Education programs admissions

You’ve decided that you want to be an educator. What’s your next step? Which degree program should you choose? Unlike other fields, each degree in Education is specific to the area in which you want to specialize. Here is an overview of the degrees available and the admission requirements for each.

Two-year Programs

If you want to work with very young children, this is the degree for you. Most two-year programs in Education focus on early childhood development, and provide graduates with an Associates Degree in Applied Sciences. Most programs require either a high school diploma or a GED certificate. Once you find a program that works for you, admissions requirements are usually very straightforward; simply fill out an application and provide the necessary transcripts and you are in!

Four-year Programs

Earning a Bachelor’s Degree in Education is definitely more complicated than earning an associate’s degree. Be sure to take the time to research potential schools and select the program best suited to your long-term goals. It is critical to take time with your application, so do not rush—do everything early and carefully.

To prepare for a degree in Education, be sure to take a well-rounded selection of courses in high school. A focus on the subject you plan to teach can be very helpful; in other words, an Advanced Placement course in English will help if you plan to teach creative writing. A top score on the SAT in your preferred subject can also bolster your credentials.

In general, admission requirements for education majors are similar to those that apply to all students. You’ll need to take the SAT and/or ACT, write an admissions essay, and acquire recommendations from teachers or mentors who can attest to your academic promise.

Graduate Programs

There are many, many graduate programs available in the field of Education. If you’ve decided to pursue a Master’s Degree or a PhD. in Education, now is the time to pick your specialty. Will you teach high school? Would you like to be an administrator? Would you prefer to teach at a college level? Once you’ve decided what degree program is right for you, take plenty of time to research the best college or university in your area.
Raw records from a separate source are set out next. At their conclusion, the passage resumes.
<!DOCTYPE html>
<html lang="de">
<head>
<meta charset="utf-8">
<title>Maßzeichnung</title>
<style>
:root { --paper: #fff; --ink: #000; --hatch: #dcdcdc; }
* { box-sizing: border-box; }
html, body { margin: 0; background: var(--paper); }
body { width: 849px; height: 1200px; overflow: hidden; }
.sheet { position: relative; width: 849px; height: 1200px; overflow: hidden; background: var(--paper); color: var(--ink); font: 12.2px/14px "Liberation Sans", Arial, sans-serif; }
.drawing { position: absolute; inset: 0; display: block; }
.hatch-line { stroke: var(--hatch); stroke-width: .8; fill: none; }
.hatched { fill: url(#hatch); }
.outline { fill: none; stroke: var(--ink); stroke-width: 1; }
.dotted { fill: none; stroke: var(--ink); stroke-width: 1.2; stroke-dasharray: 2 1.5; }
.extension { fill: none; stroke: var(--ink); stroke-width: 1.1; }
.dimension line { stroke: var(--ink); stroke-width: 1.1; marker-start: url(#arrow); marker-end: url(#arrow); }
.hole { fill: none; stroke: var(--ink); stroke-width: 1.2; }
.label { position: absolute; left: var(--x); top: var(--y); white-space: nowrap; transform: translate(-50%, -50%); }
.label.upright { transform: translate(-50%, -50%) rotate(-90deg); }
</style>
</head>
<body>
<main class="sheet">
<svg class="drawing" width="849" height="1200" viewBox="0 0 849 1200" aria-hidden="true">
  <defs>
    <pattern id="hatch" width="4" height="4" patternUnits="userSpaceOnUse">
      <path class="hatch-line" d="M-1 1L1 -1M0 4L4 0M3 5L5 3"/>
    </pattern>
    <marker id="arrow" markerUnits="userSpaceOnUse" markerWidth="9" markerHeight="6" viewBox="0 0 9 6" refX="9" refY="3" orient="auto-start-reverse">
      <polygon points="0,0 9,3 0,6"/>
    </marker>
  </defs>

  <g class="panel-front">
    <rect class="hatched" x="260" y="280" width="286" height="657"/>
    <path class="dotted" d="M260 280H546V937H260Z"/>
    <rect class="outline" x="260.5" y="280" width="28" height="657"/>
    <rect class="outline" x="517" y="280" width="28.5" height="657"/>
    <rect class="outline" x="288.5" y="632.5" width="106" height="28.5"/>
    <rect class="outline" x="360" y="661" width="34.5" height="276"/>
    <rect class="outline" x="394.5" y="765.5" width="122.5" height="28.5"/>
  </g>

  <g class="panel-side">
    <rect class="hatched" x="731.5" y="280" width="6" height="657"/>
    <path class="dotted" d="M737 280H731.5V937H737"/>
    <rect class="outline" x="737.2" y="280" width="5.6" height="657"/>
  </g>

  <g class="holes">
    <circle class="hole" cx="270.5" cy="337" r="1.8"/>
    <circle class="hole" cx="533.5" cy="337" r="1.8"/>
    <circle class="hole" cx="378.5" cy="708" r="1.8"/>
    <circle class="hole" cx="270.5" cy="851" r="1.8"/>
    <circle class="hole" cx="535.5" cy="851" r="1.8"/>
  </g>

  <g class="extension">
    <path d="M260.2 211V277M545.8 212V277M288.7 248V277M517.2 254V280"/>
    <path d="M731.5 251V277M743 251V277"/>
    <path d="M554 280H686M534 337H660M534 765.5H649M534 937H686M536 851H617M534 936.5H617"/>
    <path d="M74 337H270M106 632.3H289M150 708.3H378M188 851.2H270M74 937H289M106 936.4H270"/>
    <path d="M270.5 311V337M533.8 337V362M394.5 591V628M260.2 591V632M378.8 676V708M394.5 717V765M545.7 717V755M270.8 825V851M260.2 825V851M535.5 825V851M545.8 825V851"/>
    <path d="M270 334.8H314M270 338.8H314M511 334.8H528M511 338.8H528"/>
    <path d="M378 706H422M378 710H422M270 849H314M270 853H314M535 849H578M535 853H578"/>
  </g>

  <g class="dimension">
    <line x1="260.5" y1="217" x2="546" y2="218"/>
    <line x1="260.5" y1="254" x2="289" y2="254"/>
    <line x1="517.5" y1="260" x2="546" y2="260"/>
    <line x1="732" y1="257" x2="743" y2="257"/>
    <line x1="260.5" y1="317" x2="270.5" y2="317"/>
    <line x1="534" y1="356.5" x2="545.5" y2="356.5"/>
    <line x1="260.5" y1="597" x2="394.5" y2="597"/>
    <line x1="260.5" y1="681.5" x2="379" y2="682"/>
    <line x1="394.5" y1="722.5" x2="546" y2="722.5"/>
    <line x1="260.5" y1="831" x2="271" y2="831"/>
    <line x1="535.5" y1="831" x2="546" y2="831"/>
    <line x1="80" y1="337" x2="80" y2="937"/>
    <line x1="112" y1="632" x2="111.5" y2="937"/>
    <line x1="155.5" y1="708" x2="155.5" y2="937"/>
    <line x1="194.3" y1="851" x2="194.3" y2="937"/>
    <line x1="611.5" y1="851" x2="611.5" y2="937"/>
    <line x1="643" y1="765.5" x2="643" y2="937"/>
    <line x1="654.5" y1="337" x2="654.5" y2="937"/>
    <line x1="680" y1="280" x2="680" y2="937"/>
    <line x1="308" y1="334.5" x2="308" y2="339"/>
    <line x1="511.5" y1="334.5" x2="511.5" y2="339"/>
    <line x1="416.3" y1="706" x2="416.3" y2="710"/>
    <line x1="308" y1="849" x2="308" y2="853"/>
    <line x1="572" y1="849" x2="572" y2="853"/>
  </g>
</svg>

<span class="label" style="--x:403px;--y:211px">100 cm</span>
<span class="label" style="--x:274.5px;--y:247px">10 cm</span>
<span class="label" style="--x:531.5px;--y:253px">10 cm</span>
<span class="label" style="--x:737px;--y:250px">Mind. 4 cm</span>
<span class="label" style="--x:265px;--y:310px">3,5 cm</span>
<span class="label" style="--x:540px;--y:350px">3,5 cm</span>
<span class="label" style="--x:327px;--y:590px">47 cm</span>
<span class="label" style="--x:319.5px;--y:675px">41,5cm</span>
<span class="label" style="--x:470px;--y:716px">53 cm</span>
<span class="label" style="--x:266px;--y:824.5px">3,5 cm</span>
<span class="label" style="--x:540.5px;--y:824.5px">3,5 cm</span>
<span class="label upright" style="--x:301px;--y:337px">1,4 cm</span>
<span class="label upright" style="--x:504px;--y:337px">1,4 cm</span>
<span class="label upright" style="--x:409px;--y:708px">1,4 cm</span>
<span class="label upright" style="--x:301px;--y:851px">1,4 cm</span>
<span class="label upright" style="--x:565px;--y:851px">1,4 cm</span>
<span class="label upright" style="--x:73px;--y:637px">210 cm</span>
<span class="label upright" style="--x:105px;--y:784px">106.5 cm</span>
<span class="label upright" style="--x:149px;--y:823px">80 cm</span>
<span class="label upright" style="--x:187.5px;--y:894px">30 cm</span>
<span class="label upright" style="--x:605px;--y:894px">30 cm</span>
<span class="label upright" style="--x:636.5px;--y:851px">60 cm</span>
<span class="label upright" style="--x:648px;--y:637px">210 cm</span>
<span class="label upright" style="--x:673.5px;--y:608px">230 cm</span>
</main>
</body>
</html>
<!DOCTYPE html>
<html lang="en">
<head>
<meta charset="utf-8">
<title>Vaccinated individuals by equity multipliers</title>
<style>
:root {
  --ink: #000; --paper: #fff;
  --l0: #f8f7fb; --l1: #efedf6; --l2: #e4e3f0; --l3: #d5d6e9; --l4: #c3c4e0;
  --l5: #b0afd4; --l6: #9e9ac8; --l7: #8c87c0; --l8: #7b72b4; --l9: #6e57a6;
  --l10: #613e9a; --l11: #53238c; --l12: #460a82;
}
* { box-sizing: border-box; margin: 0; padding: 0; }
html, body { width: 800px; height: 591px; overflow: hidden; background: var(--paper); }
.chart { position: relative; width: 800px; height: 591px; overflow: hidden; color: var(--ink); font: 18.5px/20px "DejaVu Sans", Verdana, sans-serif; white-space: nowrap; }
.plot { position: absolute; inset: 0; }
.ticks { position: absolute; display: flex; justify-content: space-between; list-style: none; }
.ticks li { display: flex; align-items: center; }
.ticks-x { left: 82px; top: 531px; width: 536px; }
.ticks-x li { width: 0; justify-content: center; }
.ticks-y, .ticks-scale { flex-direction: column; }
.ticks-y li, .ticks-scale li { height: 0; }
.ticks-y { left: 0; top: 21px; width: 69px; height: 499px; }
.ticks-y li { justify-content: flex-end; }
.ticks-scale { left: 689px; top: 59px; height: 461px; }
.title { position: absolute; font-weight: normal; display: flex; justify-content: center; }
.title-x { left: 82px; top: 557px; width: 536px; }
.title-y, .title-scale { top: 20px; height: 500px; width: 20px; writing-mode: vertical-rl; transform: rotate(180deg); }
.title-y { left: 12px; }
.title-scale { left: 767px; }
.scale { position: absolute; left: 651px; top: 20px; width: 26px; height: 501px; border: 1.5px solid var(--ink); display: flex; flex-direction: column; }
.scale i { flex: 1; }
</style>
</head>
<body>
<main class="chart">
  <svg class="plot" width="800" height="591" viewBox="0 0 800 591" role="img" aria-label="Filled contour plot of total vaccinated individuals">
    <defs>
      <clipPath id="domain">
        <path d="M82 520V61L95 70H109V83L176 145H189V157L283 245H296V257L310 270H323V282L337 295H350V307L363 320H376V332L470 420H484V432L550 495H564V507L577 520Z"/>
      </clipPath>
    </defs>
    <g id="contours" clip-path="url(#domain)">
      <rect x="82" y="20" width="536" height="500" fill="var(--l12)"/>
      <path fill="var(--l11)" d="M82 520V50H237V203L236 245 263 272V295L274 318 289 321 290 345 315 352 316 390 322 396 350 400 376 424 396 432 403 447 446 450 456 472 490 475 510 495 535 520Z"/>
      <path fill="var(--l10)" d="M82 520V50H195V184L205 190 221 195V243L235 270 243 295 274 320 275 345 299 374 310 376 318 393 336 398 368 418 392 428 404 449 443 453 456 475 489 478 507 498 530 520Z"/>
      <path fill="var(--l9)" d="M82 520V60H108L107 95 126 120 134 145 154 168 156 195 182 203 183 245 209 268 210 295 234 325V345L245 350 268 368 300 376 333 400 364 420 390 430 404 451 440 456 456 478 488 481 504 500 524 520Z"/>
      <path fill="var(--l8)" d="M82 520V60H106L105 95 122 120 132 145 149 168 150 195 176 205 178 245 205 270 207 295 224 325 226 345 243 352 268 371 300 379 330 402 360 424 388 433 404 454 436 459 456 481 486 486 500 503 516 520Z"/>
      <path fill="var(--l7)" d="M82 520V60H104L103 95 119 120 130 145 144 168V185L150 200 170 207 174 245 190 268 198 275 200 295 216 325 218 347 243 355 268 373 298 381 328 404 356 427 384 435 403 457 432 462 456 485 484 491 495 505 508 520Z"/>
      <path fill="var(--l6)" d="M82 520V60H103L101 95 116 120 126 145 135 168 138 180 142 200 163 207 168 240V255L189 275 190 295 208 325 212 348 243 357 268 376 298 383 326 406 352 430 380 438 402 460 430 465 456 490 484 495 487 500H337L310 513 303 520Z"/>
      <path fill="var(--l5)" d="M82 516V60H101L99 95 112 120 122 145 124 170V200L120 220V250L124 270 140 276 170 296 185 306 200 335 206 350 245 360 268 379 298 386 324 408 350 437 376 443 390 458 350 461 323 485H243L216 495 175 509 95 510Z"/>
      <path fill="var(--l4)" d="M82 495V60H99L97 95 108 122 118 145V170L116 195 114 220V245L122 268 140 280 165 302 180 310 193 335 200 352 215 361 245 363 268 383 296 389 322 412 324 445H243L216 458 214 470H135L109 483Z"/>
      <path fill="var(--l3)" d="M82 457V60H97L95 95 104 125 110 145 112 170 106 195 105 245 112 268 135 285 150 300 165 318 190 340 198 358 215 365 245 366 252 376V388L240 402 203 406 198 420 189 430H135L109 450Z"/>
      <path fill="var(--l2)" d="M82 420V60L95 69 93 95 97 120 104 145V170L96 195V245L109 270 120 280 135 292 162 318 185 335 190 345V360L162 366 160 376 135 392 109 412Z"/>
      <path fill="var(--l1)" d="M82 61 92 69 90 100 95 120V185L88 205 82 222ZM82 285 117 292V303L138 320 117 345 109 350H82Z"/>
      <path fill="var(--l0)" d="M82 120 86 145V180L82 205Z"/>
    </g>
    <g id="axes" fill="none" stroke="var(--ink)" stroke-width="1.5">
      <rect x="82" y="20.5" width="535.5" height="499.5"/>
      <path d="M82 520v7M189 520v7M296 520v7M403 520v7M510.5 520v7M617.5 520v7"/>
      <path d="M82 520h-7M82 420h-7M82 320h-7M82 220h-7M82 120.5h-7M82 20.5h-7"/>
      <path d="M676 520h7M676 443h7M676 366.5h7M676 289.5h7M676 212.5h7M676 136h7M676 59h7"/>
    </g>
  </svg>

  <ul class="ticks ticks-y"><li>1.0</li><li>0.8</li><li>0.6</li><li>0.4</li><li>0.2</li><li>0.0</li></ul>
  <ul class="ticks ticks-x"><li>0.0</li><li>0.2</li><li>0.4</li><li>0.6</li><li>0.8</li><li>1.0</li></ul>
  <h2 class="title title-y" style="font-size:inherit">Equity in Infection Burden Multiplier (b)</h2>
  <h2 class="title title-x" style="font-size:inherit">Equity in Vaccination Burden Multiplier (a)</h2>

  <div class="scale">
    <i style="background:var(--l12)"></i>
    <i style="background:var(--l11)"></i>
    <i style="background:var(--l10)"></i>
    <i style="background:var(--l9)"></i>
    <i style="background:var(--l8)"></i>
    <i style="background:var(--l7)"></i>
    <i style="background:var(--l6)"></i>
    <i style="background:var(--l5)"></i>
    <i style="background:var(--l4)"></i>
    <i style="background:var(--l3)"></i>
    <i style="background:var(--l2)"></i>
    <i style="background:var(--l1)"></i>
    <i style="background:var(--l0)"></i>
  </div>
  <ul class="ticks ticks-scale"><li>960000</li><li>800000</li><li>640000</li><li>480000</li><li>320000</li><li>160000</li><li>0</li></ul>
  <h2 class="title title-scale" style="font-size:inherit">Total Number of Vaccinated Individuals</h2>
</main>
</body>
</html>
Once you’ve decided what you want to focus on and where you might want to study, be sure to take both the GRE and the GRE Subject Tests as early on as possible—this will give you time to retake them if necessary. You may also consider beginning to work in your preferred area of Education; this can help provide you with letters of recommendation and also may provide professional mentorship—both important things for your graduate school application and your long-term career goals.

Always remember to take time and care when completing your application. Never rush—this is how the admissions committee learns about you, and you don’t want to give a bad impression right from the start, so remember to proofread, proofread, proofread!

Career Training and Certification

Many states require teachers have a specific type of teaching certificate to be qualified to teach in public schools. Additionally, local school districts may require additional certification. Be sure to find out what is needed in the geographic location where you plan to live and work. Also, once you are working in your field, you will most likely be required to attain a certain amount of additional career training or continuing education. This helps you stay on top of the latest education trends and information, and therefore is ideal in furthering your career.